▶ [Source records]

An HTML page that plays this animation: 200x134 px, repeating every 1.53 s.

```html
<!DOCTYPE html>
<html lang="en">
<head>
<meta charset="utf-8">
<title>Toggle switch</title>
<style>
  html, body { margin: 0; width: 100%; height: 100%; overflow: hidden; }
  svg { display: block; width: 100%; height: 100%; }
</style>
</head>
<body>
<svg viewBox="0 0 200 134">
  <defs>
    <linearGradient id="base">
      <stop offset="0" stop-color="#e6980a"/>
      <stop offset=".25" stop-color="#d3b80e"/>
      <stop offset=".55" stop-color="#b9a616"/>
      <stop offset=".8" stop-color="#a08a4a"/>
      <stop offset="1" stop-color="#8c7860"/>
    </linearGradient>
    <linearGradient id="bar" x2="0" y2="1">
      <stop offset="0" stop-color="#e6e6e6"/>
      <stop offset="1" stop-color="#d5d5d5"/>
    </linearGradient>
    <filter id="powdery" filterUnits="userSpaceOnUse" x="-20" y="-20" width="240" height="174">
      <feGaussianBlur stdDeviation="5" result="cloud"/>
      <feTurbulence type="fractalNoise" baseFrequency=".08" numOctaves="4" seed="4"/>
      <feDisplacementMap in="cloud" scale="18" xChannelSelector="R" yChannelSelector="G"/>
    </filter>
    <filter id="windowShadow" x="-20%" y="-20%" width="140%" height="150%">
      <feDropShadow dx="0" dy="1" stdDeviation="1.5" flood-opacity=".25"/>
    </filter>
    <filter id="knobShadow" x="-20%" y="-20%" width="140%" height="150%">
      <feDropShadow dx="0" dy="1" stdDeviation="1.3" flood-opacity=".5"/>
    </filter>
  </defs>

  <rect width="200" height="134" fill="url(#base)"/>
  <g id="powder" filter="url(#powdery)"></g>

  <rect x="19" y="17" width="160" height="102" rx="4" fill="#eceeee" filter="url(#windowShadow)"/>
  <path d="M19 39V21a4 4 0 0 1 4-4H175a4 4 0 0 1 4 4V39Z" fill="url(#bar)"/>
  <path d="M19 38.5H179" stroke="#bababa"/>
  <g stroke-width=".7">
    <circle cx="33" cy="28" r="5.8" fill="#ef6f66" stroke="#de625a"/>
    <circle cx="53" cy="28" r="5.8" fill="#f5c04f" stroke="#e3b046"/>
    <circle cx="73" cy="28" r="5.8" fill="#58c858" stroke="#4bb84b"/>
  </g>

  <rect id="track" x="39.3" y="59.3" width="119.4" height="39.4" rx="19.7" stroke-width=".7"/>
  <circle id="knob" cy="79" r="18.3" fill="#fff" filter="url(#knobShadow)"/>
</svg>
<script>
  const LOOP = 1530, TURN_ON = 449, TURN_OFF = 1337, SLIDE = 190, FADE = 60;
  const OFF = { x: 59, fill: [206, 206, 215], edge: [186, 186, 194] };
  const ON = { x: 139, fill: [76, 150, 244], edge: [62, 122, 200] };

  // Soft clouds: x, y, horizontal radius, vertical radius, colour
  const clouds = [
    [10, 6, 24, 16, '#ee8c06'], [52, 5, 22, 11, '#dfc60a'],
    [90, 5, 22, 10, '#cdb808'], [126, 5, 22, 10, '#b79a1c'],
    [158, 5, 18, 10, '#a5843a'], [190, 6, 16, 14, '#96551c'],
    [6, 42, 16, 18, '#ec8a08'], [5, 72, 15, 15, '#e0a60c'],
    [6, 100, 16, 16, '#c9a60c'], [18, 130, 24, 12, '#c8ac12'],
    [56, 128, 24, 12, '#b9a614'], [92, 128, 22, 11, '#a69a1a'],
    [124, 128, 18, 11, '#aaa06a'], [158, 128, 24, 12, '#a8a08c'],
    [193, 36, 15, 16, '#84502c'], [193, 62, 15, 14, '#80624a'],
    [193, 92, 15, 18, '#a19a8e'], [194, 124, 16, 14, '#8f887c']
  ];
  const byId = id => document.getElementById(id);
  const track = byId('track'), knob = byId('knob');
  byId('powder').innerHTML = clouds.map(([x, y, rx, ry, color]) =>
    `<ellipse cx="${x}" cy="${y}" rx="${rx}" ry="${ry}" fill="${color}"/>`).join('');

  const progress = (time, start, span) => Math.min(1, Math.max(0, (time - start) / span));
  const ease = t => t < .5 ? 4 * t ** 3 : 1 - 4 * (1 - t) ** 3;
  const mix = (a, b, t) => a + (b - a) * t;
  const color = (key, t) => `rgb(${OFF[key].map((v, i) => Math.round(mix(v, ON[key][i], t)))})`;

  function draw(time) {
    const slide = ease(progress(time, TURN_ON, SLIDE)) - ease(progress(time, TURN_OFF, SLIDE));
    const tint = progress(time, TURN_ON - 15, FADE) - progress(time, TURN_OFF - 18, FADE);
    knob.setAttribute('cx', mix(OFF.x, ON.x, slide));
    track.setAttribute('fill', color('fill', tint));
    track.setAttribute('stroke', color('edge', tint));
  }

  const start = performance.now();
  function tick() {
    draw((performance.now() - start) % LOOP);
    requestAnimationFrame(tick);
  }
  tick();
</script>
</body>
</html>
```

▶ [Problem details]
The full listing above is to be given again exactly.

▶ [Task output]
An HTML page that plays this animation: 200x134 px, repeating every 1.53 s.

```html
<!DOCTYPE html>
<html lang="en">
<head>
<meta charset="utf-8">
<title>Toggle switch</title>
<style>
  html, body { margin: 0; width: 100%; height: 100%; overflow: hidden; }
  svg { display: block; width: 100%; height: 100%; }
</style>
</head>
<body>
<svg viewBox="0 0 200 134">
  <defs>
    <linearGradient id="base">
      <stop offset="0" stop-color="#e6980a"/>
      <stop offset=".25" stop-color="#d3b80e"/>
      <stop offset=".55" stop-color="#b9a616"/>
      <stop offset=".8" stop-color="#a08a4a"/>
      <stop offset="1" stop-color="#8c7860"/>
    </linearGradient>
    <linearGradient id="bar" x2="0" y2="1">
      <stop offset="0" stop-color="#e6e6e6"/>
      <stop offset="1" stop-color="#d5d5d5"/>
    </linearGradient>
    <filter id="powdery" filterUnits="userSpaceOnUse" x="-20" y="-20" width="240" height="174">
      <feGaussianBlur stdDeviation="5" result="cloud"/>
      <feTurbulence type="fractalNoise" baseFrequency=".08" numOctaves="4" seed="4"/>
      <feDisplacementMap in="cloud" scale="18" xChannelSelector="R" yChannelSelector="G"/>
    </filter>
    <filter id="windowShadow" x="-20%" y="-20%" width="140%" height="150%">
      <feDropShadow dx="0" dy="1" stdDeviation="1.5" flood-opacity=".25"/>
    </filter>
    <filter id="knobShadow" x="-20%" y="-20%" width="140%" height="150%">
      <feDropShadow dx="0" dy="1" stdDeviation="1.3" flood-opacity=".5"/>
    </filter>
  </defs>

  <rect width="200" height="134" fill="url(#base)"/>
  <g id="powder" filter="url(#powdery)"></g>

  <rect x="19" y="17" width="160" height="102" rx="4" fill="#eceeee" filter="url(#windowShadow)"/>
  <path d="M19 39V21a4 4 0 0 1 4-4H175a4 4 0 0 1 4 4V39Z" fill="url(#bar)"/>
  <path d="M19 38.5H179" stroke="#bababa"/>
  <g stroke-width=".7">
    <circle cx="33" cy="28" r="5.8" fill="#ef6f66" stroke="#de625a"/>
    <circle cx="53" cy="28" r="5.8" fill="#f5c04f" stroke="#e3b046"/>
    <circle cx="73" cy="28" r="5.8" fill="#58c858" stroke="#4bb84b"/>
  </g>

  <rect id="track" x="39.3" y="59.3" width="119.4" height="39.4" rx="19.7" stroke-width=".7"/>
  <circle id="knob" cy="79" r="18.3" fill="#fff" filter="url(#knobShadow)"/>
</svg>
<script>
  const LOOP = 1530, TURN_ON = 449, TURN_OFF = 1337, SLIDE = 190, FADE = 60;
  const OFF = { x: 59, fill: [206, 206, 215], edge: [186, 186, 194] };
  const ON = { x: 139, fill: [76, 150, 244], edge: [62, 122, 200] };

  // Soft clouds: x, y, horizontal radius, vertical radius, colour
  const clouds = [
    [10, 6, 24, 16, '#ee8c06'], [52, 5, 22, 11, '#dfc60a'],
    [90, 5, 22, 10, '#cdb808'], [126, 5, 22, 10, '#b79a1c'],
    [158, 5, 18, 10, '#a5843a'], [190, 6, 16, 14, '#96551c'],
    [6, 42, 16, 18, '#ec8a08'], [5, 72, 15, 15, '#e0a60c'],
    [6, 100, 16, 16, '#c9a60c'], [18, 130, 24, 12, '#c8ac12'],
    [56, 128, 24, 12, '#b9a614'], [92, 128, 22, 11, '#a69a1a'],
    [124, 128, 18, 11, '#aaa06a'], [158, 128, 24, 12, '#a8a08c'],
    [193, 36, 15, 16, '#84502c'], [193, 62, 15, 14, '#80624a'],
    [193, 92, 15, 18, '#a19a8e'], [194, 124, 16, 14, '#8f887c']
  ];
  const byId = id => document.getElementById(id);
  const track = byId('track'), knob = byId('knob');
  byId('powder').innerHTML = clouds.map(([x, y, rx, ry, color]) =>
    `<ellipse cx="${x}" cy="${y}" rx="${rx}" ry="${ry}" fill="${color}"/>`).join('');

  const progress = (time, start, span) => Math.min(1, Math.max(0, (time - start) / span));
  const ease = t => t < .5 ? 4 * t ** 3 : 1 - 4 * (1 - t) ** 3;
  const mix = (a, b, t) => a + (b - a) * t;
  const color = (key, t) => `rgb(${OFF[key].map((v, i) => Math.round(mix(v, ON[key][i], t)))})`;

  function draw(time) {
    const slide = ease(progress(time, TURN_ON, SLIDE)) - ease(progress(time, TURN_OFF, SLIDE));
    const tint = progress(time, TURN_ON - 15, FADE) - progress(time, TURN_OFF - 18, FADE);
    knob.setAttribute('cx', mix(OFF.x, ON.x, slide));
    track.setAttribute('fill', color('fill', tint));
    track.setAttribute('stroke', color('edge', tint));
  }

  const start = performance.now();
  function tick() {
    draw((performance.now() - start) % LOOP);
    requestAnimationFrame(tick);
  }
  tick();
</script>
</body>
</html>
```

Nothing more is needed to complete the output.